- AIM OF THE EXERCISE: Return only those lines of the records below in which "width" appears.

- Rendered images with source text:
----

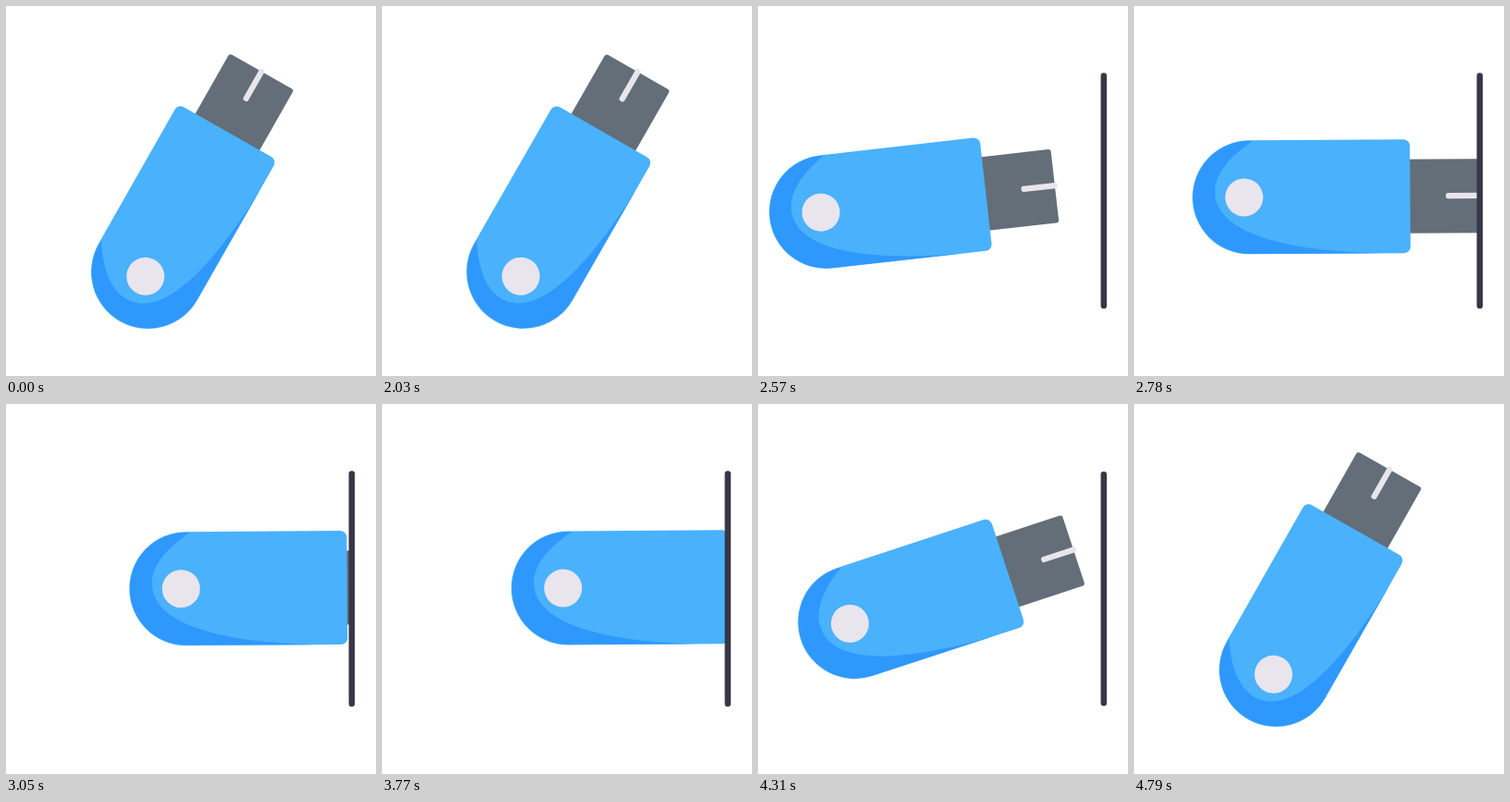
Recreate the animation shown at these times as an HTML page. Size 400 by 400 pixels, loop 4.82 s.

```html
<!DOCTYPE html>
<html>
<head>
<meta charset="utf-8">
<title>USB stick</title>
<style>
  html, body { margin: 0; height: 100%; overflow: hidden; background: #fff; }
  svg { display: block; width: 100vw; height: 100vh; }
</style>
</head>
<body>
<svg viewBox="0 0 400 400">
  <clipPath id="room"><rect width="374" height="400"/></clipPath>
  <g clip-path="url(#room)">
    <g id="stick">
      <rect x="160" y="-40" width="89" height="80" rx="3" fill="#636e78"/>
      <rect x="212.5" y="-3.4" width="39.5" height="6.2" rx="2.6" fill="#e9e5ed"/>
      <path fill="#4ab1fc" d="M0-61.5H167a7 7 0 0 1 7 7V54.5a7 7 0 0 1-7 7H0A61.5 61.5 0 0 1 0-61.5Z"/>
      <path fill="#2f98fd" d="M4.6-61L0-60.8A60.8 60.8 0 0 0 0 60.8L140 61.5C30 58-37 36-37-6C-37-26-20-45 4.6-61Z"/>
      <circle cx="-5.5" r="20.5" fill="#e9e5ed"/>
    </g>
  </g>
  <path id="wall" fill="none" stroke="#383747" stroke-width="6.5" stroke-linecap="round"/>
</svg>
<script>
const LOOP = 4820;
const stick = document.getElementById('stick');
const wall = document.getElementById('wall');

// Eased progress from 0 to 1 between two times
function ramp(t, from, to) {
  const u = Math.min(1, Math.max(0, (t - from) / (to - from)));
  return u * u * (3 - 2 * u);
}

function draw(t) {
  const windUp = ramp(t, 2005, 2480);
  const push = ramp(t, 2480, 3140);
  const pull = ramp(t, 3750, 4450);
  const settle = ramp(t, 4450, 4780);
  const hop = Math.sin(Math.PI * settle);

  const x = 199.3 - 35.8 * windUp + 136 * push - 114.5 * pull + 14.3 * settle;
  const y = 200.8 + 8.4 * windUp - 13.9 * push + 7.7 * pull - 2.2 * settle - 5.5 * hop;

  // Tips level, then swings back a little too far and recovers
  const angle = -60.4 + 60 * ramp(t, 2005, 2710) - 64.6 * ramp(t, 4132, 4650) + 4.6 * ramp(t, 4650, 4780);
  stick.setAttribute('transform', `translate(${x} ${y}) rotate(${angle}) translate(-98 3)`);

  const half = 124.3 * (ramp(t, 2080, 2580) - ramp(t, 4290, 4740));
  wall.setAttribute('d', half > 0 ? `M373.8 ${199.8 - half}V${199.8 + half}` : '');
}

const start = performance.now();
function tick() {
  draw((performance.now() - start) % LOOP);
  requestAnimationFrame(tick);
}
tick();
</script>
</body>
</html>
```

----

- EXERCISE ANSWER:
  svg { display: block; width: 100vw; height: 100vh; }
  <clipPath id="room"><rect width="374" height="400"/></clipPath>
      <rect x="160" y="-40" width="89" height="80" rx="3" fill="#636e78"/>
      <rect x="212.5" y="-3.4" width="39.5" height="6.2" rx="2.6" fill="#e9e5ed"/>
  <path id="wall" fill="none" stroke="#383747" stroke-width="6.5" stroke-linecap="round"/>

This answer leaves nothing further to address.